(WHAT IS EXPECTED):
For each line in the data that includes "steel", make a copy.
BEGIN
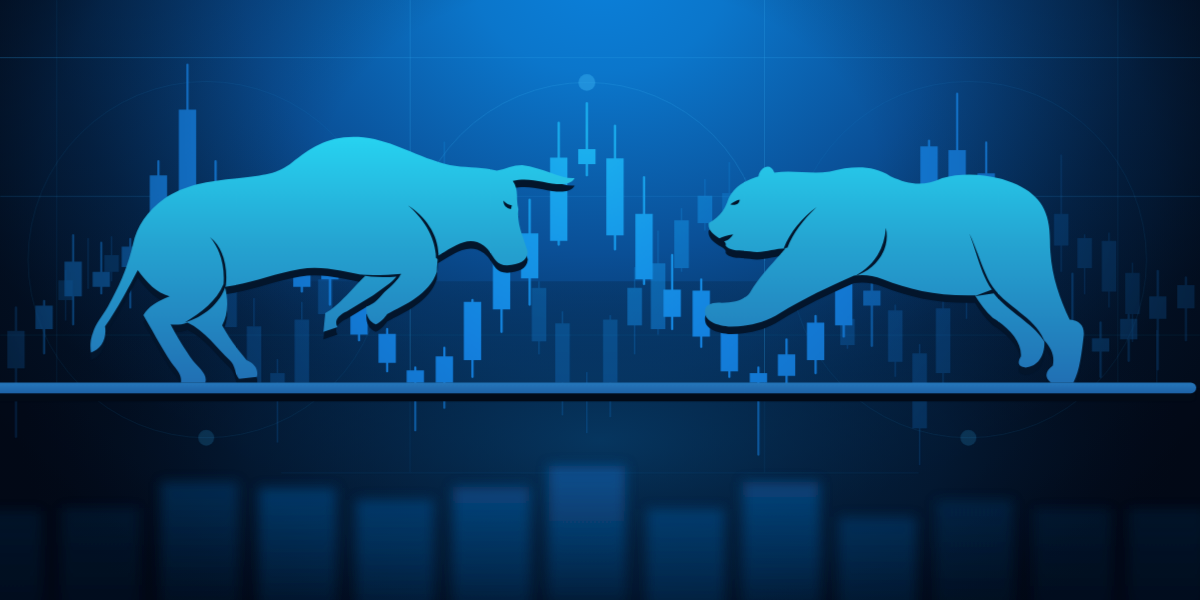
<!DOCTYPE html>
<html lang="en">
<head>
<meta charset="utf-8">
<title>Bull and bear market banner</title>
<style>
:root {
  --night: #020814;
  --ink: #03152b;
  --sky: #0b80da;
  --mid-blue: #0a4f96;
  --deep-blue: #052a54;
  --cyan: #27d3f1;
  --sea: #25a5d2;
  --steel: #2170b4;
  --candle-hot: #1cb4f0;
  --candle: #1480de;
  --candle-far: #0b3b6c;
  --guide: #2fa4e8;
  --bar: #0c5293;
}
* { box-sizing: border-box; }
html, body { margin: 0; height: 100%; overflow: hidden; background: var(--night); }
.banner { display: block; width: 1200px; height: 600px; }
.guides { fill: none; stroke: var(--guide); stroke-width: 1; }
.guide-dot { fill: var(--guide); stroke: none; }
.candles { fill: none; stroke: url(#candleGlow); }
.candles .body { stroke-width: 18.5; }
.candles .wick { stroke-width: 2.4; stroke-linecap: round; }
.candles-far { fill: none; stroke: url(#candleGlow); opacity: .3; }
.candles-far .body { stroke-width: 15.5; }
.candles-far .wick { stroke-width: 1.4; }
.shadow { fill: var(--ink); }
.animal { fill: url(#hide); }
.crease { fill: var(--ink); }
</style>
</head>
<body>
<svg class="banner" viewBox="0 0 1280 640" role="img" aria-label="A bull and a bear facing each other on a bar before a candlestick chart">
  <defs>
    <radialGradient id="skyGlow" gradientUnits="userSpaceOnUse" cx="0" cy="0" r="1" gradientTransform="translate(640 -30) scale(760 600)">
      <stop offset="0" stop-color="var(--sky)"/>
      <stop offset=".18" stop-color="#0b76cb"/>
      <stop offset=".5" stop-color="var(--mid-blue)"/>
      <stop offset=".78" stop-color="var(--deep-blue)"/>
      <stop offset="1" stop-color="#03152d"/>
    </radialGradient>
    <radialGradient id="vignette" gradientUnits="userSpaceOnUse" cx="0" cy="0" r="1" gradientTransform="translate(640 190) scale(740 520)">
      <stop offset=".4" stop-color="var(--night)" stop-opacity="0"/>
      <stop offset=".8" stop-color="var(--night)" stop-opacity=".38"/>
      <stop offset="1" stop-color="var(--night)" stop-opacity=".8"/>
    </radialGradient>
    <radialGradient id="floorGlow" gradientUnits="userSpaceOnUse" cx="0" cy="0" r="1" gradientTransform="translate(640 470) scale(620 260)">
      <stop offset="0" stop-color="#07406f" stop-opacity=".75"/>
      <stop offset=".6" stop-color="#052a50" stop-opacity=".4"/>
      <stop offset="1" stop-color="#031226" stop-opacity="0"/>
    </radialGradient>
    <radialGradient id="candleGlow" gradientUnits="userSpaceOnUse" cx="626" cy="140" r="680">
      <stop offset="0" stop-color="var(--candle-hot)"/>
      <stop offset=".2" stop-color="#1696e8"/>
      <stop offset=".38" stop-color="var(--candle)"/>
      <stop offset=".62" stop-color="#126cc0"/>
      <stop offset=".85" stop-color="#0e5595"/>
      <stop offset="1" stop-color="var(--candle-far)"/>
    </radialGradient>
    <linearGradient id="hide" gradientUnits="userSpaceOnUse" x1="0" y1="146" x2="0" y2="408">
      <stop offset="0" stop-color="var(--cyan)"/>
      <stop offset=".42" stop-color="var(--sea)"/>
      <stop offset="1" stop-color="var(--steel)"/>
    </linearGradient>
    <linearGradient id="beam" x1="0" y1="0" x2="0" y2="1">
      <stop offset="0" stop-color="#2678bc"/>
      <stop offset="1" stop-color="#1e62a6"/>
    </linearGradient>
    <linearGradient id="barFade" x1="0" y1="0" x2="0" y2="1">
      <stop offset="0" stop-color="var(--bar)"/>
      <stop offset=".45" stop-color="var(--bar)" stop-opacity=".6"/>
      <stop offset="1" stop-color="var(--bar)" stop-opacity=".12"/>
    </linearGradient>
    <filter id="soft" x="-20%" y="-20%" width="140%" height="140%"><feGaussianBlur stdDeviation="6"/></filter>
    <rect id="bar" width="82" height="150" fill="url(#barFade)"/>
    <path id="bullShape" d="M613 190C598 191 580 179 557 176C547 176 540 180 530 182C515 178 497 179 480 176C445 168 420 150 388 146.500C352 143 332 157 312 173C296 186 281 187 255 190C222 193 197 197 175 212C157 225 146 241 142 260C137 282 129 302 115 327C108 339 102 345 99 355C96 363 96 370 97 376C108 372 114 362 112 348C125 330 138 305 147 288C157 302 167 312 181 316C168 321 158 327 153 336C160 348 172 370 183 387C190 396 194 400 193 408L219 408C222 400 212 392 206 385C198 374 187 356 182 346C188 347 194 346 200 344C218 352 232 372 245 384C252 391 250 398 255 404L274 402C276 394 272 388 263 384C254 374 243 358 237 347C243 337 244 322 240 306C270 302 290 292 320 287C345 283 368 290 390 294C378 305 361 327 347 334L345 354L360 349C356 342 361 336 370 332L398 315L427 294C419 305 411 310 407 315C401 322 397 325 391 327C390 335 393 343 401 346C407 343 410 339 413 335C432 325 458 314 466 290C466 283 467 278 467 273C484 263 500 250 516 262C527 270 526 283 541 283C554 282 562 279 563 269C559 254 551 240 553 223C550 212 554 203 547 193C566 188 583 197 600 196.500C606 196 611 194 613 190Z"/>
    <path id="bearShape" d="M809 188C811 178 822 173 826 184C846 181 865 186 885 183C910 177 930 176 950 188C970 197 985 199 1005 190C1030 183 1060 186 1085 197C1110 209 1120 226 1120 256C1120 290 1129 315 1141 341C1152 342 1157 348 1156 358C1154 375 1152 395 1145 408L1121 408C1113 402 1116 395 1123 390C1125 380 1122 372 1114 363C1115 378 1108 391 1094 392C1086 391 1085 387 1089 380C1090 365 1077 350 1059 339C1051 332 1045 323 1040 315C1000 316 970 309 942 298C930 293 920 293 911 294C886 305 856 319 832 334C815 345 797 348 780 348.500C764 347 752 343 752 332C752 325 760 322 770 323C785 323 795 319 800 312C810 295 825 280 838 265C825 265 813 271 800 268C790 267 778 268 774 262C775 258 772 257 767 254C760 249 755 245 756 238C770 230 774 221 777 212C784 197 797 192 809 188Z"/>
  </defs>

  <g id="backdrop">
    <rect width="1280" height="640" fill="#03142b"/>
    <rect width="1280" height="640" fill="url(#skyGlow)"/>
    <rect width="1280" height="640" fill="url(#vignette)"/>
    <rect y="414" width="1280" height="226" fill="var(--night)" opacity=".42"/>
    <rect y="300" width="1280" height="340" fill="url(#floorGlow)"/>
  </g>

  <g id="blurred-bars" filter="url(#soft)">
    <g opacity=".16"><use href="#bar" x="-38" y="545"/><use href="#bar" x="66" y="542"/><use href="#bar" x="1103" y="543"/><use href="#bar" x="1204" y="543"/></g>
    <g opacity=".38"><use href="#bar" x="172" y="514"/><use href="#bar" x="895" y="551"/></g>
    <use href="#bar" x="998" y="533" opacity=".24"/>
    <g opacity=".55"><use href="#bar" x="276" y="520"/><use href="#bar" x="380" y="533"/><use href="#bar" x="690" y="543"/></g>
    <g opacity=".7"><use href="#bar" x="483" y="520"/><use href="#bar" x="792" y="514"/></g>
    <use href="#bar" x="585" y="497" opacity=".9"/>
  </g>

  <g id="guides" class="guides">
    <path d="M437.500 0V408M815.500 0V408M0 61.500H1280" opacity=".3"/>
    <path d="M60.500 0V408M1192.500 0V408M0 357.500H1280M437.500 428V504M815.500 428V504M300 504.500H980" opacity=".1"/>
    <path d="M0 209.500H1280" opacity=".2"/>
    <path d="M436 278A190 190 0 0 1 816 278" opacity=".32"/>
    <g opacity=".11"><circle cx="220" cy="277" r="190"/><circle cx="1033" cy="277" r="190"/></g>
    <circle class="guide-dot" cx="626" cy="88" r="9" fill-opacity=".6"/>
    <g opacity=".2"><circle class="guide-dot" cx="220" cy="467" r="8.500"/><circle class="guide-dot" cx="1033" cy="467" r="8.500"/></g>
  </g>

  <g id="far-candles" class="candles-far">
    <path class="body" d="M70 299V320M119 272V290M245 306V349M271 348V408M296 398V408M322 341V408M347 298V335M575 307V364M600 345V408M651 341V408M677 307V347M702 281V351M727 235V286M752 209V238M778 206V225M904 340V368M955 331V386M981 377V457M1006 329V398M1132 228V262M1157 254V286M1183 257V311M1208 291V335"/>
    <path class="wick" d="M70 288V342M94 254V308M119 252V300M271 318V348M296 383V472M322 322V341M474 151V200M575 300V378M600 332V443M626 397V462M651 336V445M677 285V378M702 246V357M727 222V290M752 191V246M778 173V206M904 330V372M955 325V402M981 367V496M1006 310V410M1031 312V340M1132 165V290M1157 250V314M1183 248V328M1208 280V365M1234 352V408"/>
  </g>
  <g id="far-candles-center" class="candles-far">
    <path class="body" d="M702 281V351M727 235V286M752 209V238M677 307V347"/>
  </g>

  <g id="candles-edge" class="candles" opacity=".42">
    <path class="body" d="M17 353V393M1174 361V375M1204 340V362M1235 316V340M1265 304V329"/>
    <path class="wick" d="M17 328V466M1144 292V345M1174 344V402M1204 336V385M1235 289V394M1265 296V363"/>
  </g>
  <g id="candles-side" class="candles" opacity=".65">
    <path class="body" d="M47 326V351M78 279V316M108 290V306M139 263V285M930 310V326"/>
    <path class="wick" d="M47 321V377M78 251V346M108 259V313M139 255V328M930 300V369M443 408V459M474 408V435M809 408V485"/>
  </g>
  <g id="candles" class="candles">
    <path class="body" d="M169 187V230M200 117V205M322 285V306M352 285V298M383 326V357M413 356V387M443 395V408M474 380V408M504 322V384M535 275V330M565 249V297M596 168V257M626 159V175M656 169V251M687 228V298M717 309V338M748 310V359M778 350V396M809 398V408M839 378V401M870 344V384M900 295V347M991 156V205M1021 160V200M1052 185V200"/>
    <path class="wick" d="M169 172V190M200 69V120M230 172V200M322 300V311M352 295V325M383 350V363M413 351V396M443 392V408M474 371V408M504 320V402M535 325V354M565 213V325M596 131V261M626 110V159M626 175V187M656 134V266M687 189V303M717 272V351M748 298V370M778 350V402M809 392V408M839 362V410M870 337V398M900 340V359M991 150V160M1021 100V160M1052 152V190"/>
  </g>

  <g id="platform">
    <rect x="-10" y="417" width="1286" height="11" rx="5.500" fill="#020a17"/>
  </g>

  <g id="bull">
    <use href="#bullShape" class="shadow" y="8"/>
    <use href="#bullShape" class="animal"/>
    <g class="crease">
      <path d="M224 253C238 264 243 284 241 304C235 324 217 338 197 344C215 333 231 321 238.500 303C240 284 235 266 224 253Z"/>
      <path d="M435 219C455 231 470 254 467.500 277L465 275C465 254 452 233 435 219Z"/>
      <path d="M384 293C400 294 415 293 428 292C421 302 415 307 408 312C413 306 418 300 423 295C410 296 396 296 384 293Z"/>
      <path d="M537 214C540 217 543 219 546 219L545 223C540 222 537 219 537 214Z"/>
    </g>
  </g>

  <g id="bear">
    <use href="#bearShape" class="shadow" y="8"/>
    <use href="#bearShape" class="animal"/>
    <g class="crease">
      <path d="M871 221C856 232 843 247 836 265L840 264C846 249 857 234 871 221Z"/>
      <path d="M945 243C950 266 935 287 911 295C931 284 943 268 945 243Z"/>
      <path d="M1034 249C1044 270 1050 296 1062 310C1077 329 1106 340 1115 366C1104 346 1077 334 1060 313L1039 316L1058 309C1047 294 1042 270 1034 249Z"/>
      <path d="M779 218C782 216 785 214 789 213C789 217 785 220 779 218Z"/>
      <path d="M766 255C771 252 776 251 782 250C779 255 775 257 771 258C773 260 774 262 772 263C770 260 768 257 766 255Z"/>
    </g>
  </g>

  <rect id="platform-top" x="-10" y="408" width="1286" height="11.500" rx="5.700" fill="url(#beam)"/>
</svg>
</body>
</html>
END
(TASK RESULT):
  --steel: #2170b4;
      <stop offset="1" stop-color="var(--steel)"/>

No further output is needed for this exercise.